I have 2 alien posts.
5 years ago or whenever they were released (carbon), they were the lightest thing on the market, so I had to have one. It worked, it was light and not outrageously expensive, so I quickly bought another (alloy)
They work, they're light, but a big pain in the butt to adjust.
A seatpost's job is only to hold a saddle securely. It does that very well, yes. Mine has never
slipped. But like I said, it's REALLY difficult to change your saddle position [even slightly]. Maybe it's better since they got rid of the two bolt clamp... I dunno.
The problem is the design itself. The rail clamps don't bolt down directly perpendicular to the rails but PARALLEL to them.
Even changing the fore-aft position is more difficult than it should be; you have to release clamp pressure, which in so doing, sometimes affects the tilt.
But the real problem comes when adjusting or fine tuning the saddle tilt itself. Theoretically, it should provide infiinite adjustment. The reality is somewhat different. You have to totally back off the clamp pressure, which in so doing changes the angle of the saddle dramatically. So you have to start with the saddle in a very arbitrary nose down position, then tighten the clamp, which brings it up more or less level. It's a completely trial and error experience. Because the bolt has such a fine thread, it takes a few minutes to make one adjustment, so if you've done it wrong, you have to spend more time undoing it. But then the clamp sticks in place. How do you release the clamp? By banging the bolt heads sharply with a small hammer. But that stuffs up the most recent position. Even if you had it close, it'll be way off now!!! So you quickly get weary of making these continual ball-park adjustments.
I recently found that if you grease the hole clamp head, get the saddle level, then maintain downwards pressure on the nose of the saddle as your're tightening the rail clamps, it stays more or less in the same position.

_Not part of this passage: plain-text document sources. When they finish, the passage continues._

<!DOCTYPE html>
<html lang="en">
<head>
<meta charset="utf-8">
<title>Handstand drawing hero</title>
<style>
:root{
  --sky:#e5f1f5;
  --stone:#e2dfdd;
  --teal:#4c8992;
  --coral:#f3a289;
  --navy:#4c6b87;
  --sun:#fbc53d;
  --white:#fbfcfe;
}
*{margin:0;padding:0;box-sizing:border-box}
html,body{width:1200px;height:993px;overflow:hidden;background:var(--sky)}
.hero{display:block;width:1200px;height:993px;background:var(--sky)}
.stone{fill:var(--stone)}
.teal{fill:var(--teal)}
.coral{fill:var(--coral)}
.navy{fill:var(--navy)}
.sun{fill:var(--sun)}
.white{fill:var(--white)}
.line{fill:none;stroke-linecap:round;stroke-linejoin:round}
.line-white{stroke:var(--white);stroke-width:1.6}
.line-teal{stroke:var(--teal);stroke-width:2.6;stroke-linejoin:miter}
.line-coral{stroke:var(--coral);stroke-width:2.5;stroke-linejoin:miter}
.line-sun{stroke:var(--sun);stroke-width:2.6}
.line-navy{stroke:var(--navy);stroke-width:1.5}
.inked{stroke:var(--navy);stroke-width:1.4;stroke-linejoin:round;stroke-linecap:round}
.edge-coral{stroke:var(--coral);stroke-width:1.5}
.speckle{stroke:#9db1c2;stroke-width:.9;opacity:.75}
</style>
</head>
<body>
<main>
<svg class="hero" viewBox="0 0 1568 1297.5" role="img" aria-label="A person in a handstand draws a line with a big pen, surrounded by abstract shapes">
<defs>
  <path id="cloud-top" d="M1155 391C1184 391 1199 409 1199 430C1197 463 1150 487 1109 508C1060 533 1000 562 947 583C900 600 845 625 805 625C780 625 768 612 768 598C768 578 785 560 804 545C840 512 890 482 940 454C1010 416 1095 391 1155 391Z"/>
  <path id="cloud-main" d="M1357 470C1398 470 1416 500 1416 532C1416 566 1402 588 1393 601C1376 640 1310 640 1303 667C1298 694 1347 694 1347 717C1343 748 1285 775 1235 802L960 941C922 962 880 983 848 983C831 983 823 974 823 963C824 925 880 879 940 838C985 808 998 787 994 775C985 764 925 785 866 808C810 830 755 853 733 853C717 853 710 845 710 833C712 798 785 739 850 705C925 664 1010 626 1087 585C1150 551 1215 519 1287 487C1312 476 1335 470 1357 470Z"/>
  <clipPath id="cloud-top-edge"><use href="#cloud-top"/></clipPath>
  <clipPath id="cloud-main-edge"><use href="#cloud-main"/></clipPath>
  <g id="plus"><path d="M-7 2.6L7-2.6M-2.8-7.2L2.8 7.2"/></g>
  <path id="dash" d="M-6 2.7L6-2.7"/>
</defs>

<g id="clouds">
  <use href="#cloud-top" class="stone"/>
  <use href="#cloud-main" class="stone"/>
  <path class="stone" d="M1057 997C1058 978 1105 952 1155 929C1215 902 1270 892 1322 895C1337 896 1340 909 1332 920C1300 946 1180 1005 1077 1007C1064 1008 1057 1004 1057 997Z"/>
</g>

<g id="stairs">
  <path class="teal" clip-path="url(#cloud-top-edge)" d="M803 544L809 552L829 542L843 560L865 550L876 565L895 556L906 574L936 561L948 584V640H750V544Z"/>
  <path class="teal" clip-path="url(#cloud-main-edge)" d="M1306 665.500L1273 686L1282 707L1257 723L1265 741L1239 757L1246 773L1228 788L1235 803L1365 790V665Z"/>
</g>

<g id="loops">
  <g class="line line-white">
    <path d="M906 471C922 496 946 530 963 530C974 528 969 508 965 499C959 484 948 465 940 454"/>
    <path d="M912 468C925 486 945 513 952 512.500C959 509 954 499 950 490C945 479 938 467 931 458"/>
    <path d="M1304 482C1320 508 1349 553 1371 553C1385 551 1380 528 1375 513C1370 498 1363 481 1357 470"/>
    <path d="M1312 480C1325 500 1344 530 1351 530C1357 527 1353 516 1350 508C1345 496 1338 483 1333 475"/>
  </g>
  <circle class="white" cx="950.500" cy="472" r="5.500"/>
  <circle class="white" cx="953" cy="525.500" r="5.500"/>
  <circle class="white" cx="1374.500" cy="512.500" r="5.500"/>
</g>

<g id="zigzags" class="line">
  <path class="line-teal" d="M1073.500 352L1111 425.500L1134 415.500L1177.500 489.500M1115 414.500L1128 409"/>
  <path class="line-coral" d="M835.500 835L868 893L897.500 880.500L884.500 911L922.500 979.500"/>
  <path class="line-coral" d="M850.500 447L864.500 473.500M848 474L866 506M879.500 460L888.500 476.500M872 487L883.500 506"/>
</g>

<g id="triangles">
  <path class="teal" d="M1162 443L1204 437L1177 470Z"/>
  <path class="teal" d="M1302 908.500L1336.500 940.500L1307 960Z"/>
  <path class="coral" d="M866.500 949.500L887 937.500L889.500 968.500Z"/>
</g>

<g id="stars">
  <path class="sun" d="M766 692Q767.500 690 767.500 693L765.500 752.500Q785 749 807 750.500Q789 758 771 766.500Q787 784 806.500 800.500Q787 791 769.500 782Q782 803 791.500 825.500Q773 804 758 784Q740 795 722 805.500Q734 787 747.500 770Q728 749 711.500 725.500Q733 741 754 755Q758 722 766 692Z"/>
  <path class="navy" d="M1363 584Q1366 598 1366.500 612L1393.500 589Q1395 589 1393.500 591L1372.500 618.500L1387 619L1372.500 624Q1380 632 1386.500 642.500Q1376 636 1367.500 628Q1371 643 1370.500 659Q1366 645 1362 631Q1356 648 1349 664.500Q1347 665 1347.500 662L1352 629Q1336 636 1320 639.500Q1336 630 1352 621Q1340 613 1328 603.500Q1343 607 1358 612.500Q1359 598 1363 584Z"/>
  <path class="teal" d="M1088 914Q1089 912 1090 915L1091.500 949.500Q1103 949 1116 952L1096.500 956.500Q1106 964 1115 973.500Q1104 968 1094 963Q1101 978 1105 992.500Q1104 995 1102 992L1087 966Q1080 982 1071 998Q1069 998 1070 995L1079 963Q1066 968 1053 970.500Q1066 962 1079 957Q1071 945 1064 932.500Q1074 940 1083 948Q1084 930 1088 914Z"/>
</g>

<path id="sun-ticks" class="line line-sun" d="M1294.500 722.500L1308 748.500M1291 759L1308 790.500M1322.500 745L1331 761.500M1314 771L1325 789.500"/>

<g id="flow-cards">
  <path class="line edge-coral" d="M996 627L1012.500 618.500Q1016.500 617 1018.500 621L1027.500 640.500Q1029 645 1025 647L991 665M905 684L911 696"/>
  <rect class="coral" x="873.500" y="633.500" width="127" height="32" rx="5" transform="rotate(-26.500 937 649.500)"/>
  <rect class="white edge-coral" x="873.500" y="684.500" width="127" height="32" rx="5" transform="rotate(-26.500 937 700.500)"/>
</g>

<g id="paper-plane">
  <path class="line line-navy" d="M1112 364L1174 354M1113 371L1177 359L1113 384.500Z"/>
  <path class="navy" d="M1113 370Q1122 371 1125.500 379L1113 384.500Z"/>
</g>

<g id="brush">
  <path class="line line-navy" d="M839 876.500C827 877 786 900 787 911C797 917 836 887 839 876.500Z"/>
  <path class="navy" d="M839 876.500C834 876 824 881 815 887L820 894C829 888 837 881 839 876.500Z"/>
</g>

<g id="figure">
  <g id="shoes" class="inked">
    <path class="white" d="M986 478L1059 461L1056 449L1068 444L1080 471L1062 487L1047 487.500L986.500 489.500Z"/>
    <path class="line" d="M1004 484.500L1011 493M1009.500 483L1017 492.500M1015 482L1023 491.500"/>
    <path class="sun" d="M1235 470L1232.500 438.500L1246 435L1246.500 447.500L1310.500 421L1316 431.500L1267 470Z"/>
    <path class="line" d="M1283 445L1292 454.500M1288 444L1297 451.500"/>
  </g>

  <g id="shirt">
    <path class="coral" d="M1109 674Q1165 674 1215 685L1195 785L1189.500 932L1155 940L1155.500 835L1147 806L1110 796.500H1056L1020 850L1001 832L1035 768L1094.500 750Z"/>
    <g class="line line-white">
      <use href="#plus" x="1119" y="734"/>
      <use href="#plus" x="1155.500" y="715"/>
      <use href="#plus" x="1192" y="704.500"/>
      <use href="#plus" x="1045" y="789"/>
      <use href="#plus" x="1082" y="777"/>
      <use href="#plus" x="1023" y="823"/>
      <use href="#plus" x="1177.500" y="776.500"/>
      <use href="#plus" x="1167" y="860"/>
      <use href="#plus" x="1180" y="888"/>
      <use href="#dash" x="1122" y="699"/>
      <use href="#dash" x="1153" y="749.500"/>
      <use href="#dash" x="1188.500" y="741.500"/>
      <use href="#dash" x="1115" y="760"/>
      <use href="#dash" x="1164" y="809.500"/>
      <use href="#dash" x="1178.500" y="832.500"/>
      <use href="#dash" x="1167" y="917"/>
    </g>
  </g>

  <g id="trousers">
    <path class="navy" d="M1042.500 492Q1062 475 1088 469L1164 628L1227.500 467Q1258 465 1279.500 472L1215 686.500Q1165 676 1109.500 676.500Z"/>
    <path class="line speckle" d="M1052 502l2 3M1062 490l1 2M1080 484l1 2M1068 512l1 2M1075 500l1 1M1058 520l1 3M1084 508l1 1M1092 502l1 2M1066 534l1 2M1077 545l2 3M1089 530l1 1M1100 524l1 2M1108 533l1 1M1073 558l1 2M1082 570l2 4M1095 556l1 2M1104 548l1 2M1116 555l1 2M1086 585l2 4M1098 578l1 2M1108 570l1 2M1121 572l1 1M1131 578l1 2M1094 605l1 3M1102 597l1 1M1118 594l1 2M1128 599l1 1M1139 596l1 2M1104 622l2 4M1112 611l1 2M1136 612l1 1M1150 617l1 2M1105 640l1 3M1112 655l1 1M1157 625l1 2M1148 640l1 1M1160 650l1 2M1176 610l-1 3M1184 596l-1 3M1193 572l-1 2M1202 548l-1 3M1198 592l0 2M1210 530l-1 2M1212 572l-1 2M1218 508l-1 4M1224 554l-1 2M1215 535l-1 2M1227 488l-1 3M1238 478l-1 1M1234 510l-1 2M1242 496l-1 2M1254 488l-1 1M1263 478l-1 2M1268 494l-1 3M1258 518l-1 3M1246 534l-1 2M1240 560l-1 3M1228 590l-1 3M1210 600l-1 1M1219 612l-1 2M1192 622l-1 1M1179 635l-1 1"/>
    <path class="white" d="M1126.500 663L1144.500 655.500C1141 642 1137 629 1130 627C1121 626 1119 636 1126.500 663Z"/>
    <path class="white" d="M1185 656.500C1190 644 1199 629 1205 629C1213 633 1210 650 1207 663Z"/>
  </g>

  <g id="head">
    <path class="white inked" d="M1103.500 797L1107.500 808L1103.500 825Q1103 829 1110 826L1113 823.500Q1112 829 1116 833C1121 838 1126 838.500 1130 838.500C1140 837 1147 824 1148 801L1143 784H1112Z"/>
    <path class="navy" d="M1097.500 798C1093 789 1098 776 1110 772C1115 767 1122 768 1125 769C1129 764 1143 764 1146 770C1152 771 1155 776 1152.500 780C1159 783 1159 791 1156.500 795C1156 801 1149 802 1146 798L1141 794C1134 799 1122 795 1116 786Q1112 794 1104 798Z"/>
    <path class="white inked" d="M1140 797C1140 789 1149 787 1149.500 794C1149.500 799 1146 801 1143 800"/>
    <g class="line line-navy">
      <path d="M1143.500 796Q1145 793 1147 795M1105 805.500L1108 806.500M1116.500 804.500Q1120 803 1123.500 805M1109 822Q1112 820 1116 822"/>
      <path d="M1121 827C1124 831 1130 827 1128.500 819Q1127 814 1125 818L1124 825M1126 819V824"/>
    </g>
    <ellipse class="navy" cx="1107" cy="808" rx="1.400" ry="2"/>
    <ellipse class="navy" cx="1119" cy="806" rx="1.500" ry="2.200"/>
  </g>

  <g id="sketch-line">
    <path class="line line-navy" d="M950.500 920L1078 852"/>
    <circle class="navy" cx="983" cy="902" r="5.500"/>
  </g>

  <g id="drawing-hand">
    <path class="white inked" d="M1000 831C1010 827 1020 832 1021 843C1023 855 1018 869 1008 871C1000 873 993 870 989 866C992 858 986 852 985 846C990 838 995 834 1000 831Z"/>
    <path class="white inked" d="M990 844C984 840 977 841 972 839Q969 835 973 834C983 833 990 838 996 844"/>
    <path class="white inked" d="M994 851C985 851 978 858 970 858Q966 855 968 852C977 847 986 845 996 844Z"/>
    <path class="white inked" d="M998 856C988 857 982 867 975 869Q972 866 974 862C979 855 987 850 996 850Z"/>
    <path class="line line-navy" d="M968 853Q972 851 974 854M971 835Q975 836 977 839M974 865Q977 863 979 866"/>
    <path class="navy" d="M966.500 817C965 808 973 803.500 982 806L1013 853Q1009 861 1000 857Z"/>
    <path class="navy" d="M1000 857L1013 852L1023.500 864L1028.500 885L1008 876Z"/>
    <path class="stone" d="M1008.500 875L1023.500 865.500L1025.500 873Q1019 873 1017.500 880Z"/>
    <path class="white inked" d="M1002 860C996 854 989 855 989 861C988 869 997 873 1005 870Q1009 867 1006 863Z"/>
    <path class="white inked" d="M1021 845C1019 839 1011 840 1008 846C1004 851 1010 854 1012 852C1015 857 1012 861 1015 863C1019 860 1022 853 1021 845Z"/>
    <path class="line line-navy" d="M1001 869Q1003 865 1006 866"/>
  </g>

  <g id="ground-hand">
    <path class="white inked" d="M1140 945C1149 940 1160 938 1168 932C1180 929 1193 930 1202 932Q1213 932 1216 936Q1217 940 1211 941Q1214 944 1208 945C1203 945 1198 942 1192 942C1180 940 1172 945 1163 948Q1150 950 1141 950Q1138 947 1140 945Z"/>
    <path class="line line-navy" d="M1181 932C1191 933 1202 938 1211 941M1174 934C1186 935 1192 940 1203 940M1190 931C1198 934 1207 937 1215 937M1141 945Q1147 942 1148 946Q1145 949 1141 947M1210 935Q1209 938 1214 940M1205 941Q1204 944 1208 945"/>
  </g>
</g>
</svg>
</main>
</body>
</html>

Needless to say, I'm selling my alloy alien post (as part of a bike).